Delve behind the brushstrokes of fashion Ayumi Togashi's enchanting illustrations. The Japanese artist has journeyed from the foothills of Mount Fuji to the metropolises of Paris and London to capture the heart and soul of luxury brands the world over including Penhaligon's, Hermès and Roger Vivier 

Many artists that make it to the top of their game overcome serious hardship to reach success. The extraordinary characters on history’s canvas are fraught with drama: Vincent van Gogh famously cut his ear off and sent it to a brothel, Frida Kahlo suffered chronic pain for most of her life, and The Scream painter Edvard Munch battled with complex mental health issues.

When I meet the shy and retiring illustrator Ayumi Togashi, it is hard to imagine her waging war with the colourful jungle of a creative’s life – her story has the tranquillity of a zen garden. 

Togashi was born and raised in Yamanashi, which sits in the centre of Honshu, one of Japan’s main islands and in the shadow of Mount Fuji. One can only imagine the calming life led in such surroundings: the place is known for the thousands of blooming shibazakura flowers that spread out like a giant pink carpet below the snow-capped volcano. 

She made the move to Paris in 2003 to study fashion, and began drawing as a hobby on the side. Soon these illustrations gained so much attention that people began ordering copies. Her first major project was for a collaboration between accessories brand Yazbukey and Coca-Cola, and she has since worked for Chloé, Paco Rabanne, Hermès, Printemps and Penhaligon’s.

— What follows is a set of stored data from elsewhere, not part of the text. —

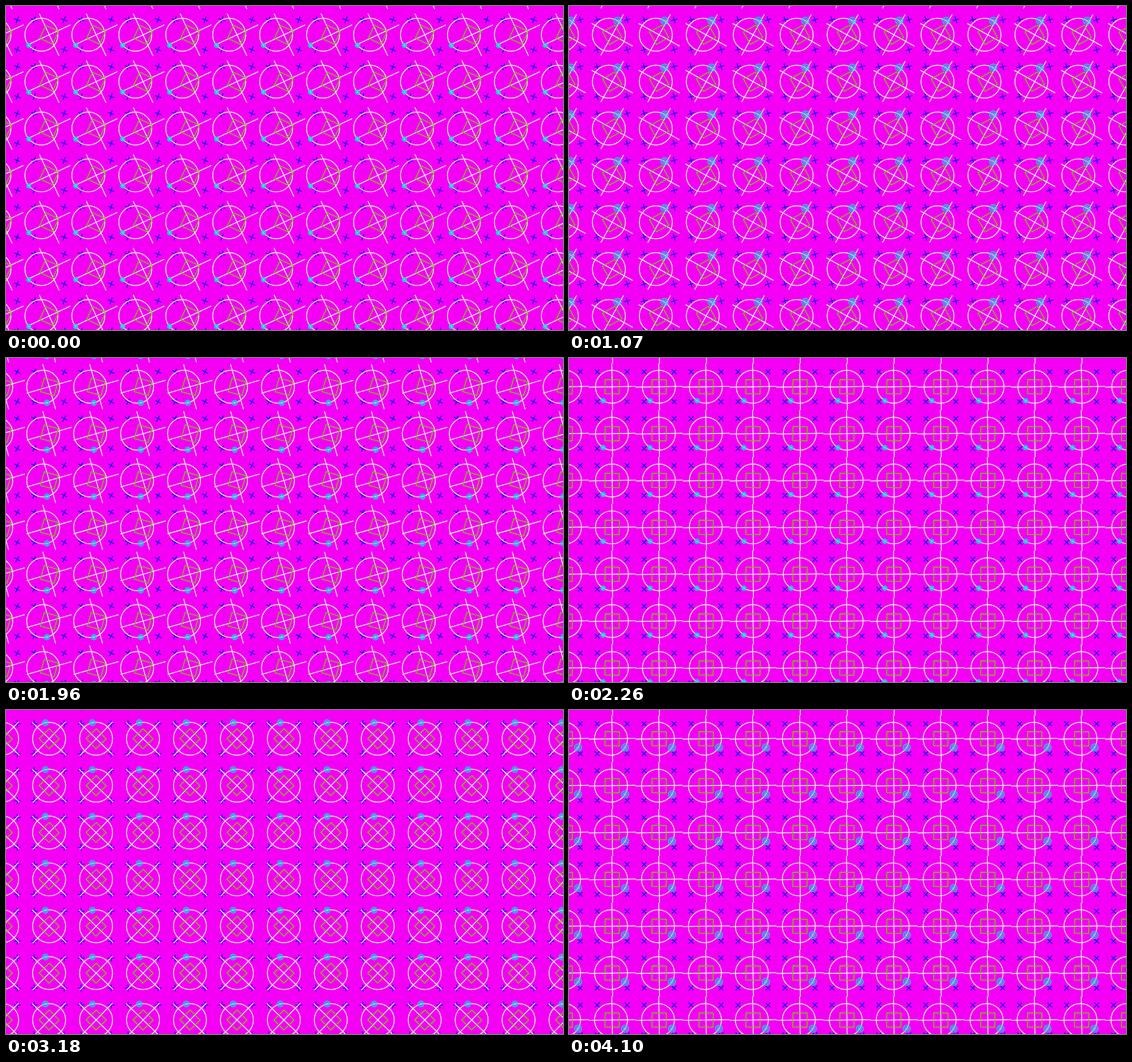
An HTML page with a canvas for the animation above (4.2 s loop, 980x571 px).

```html
<!DOCTYPE html>
<html lang="en">
<head>
<meta charset="utf-8">
<title>Turning tiles</title>
<style>
  html, body { margin: 0; width: 100%; height: 100%; overflow: hidden; background: #f300f5; }
  canvas { display: block; }
</style>
</head>
<body>
<canvas id="stage" width="980" height="571"></canvas>
<script>
const ctx = document.getElementById('stage').getContext('2d');
const LOOP = 4200, TILE = 82.6, ORIGIN_X = 76, ORIGIN_Y = 50.7;
const RING = 29, CORNER = 26.4;

// Start of each held pose, in ms.
const steps = [0, 180, 470, 770, 1070, 1370, 1660, 1960, 2260, 2560, 2850, 3180, 3470, 3770, 4100];
const rad = deg => deg * Math.PI / 180;

// Every part turns at its own constant rate; the beat starts slightly slow.
function poseAt(step) {
  const beat = step + 0.4 * Math.max(0, 1 - step / 4);
  const turn = 15 * beat - 31;
  const bead = 5 - 1.4 * Math.cos(rad(41 * beat));
  return {
    angle: rad(turn),
    orbit: rad(3 * turn + 215),
    ringX: -10 + 10 * Math.cos(rad(249.2 * beat + 148.6)),
    bead,
    core: bead / 2
  };
}

function stroke(color, width, build) {
  ctx.beginPath();
  build();
  ctx.strokeStyle = color;
  ctx.lineWidth = width;
  ctx.stroke();
}

function cross(x, y, reach, angle) {
  const c = Math.cos(angle) * reach, s = Math.sin(angle) * reach;
  ctx.moveTo(x - c, y - s);
  ctx.lineTo(x + c, y + s);
  ctx.moveTo(x + s, y - c);
  ctx.lineTo(x - s, y + c);
}

function square(half, angle) {
  for (let i = 0; i < 4; i++) {
    const a = angle + Math.PI / 4 + i * Math.PI / 2;
    ctx.lineTo(Math.cos(a) * half * Math.SQRT2, Math.sin(a) * half * Math.SQRT2);
  }
  ctx.closePath();
}

function circle(x, y, r) {
  ctx.moveTo(x + r, y);
  ctx.arc(x, y, r, 0, Math.PI * 2);
}

function drawTile({ angle, orbit, ringX, bead, core }) {
  const beadX = ringX + RING * Math.cos(orbit), beadY = RING * Math.sin(orbit);

  stroke('#1a08e8', 1.6, () => {
    for (const x of [-CORNER, CORNER])
      for (const y of [-CORNER, CORNER]) cross(x, y, 6, angle + Math.PI / 4);
  });
  stroke('#e4f2e0', 1.6, () => cross(0, 0, TILE / 2, angle));
  stroke('#e8e8c8', 1.7, () => circle(ringX, 0, RING));
  stroke('#7fb81a', 1.8, () => square(12.5, -angle));
  stroke('#08dce0', 1.6, () => {
    circle(beadX, beadY, bead);
    circle(beadX, beadY, core);
  });
}

function render(now) {
  const time = now % LOOP;
  const pose = poseAt(steps.findLastIndex(start => time >= start));

  ctx.fillStyle = '#f300f5';
  ctx.fillRect(0, 0, 980, 571);
  for (let row = -1; row <= 7; row++) {
    for (let col = -1; col <= 11; col++) {
      ctx.save();
      ctx.translate(ORIGIN_X + col * TILE, ORIGIN_Y + row * TILE);
      drawTile(pose);
      ctx.restore();
    }
  }
}

const begin = performance.now();
function tick() {
  render(performance.now() - begin);
  requestAnimationFrame(tick);
}
tick();
</script>
</body>
</html>
```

It is hard to imagine Ayumi Togashi waging war with the colourful jungle of a creative’s life – her story has the tranquillity of a zen garden. 

“Each project is different and needs consideration,” Togashi explains. “From the small Parisian atelier, to a luxury fashion label or Japanese brand, they have all played an important part in my career.”

When I first meet the artist, she is expecting a baby and looks ready to pop. A few weeks later I catch up with her to find out how things are now that the little sprog has arrived. “It’s a totally new experience,” she smiles. “I still have some orders to do, so I hope he will be a good boy and let me draw from time to time!” She mentions that a recent purchase of a mobile that sings Moon River is her – perhaps optimistic – attempt to keep crying at bay. 

What projects did she manage to fit in before the birth? “I designed the certificates for The Mayfair Awards 2016 and sketched guests at the event,” she says. “The Ritz London was the perfect venue for such a high-society evening and the table settings were beautiful. I really enjoyed it.” 

Togashi notes one main influence: Aurore de La Morinerie. The bold and mysterious figures drawn by the French artist are a fascinating take on Parisian fashion, but Togashi’s intricate and detailed style lends itself equally well to the world of luxury goods. Her nimble fingers use permanent pencil and Chinese ink in an ‘aquarelle’ style, a popular technique that creates a thin, almost transparent, veil of watercolour. 

Whether a woman in a couture dress standing under the Eiffel Tower or a high-end designer store on the picturesque Mount Street, each scene that flows from Togashi’s nib encapsulates a spring-like effervescence – much like the pink valleys below Mount Fuji.